SEATTLE -- The first in a series of lunar eclipses occurred late Monday night and into the early morning hours of Tuesday.
A lunar eclipse happens with the sun, the earth and the moon line up just right for the Earth to block out sunlight illuminating the moon.

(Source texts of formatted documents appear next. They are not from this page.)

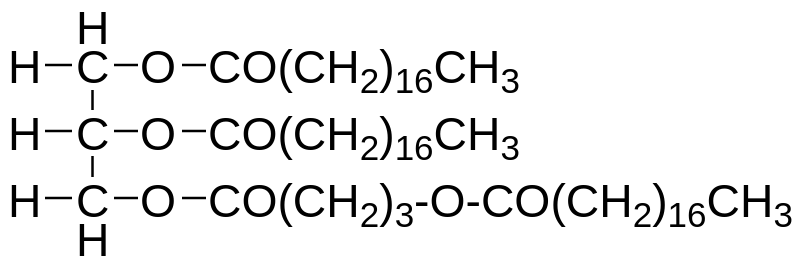
<!DOCTYPE html>
<html lang="en">
<head>
<meta charset="utf-8">
<title>Structural formula</title>
<style>
  :root { --ink: #000; --paper: #fff; }
  * { box-sizing: border-box; }
  body { margin: 0; overflow: hidden; background: var(--paper); }
  .formula {
    position: relative;
    width: 802px;
    height: 261px;
    overflow: hidden;
    padding: 34px 0 0 8px;
    color: var(--ink);
    background: var(--paper);
    font: 46.3px/66px "Liberation Sans", Arial, sans-serif;
    font-kerning: none;
    white-space: nowrap;
  }
  .backbone {
    display: grid;
    grid-template-columns: 68px 64px 68px auto;
    grid-auto-rows: 67px;
  }
  sub {
    position: relative;
    top: 10px;
    font-size: 35px;
    line-height: 0;
    vertical-align: baseline;
  }
  .end-atom { position: absolute; left: 76px; line-height: 52px; }
  .end-atom.top { top: 2px; }
  .end-atom.bottom { top: 214px; }
  .bonds {
    position: absolute;
    inset: 0;
    stroke: var(--ink);
    stroke-width: 2.5;
  }
</style>
</head>
<body>
<main class="formula">
  <span class="end-atom top">H</span>
  <div class="backbone">
    <span>H</span><span>C</span><span>O</span>
    <span class="chain">CO(CH<sub>2</sub>)<sub>16</sub>CH<sub>3</sub></span>
    <span>H</span><span>C</span><span>O</span>
    <span class="chain">CO(CH<sub>2</sub>)<sub>16</sub>CH<sub>3</sub></span>
    <span>H</span><span>C</span><span>O</span>
    <span class="chain">CO(CH<sub>2</sub>)<sub>3</sub>-O-CO(CH<sub>2</sub>)<sub>16</sub>CH<sub>3</sub></span>
  </div>
  <span class="end-atom bottom">H</span>
  <svg class="bonds" width="802" height="261" viewBox="0 0 802 261" aria-hidden="true">
    <defs>
      <g id="row-bonds">
        <line x1="45" y1="0" x2="72" y2="0"/>
        <line x1="114" y1="0" x2="138" y2="0"/>
        <line x1="182" y1="0" x2="206" y2="0"/>
      </g>
    </defs>
    <use href="#row-bonds" y="65"/>
    <use href="#row-bonds" y="131"/>
    <use href="#row-bonds" y="198"/>
    <line x1="92.5" y1="90" x2="92.5" y2="110"/>
    <line x1="92.5" y1="156" x2="92.5" y2="177"/>
  </svg>
</main>
</body>
</html>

It's also called a "blood moon," due to the reddish tint the moon takes on during the eclipse.
Monday's eclipse begins at 9:55 p.m., peaks at 12:46 a.m. Tuesday and ends at 3:36 a.m.
Unfortunately, Q13 FOX meteorologist Tim Joyce says that more clouds moving in Monday evening could make it difficult to see the lunar eclipse.
But if the clouds do cooperate, lunar eclipses may be viewed with the naked eye, unlike solar eclipses.
If you were able to see it and get a photo, please send it to us at firstname.lastname@example.org
A file photo of a blood moon. (Getty Images)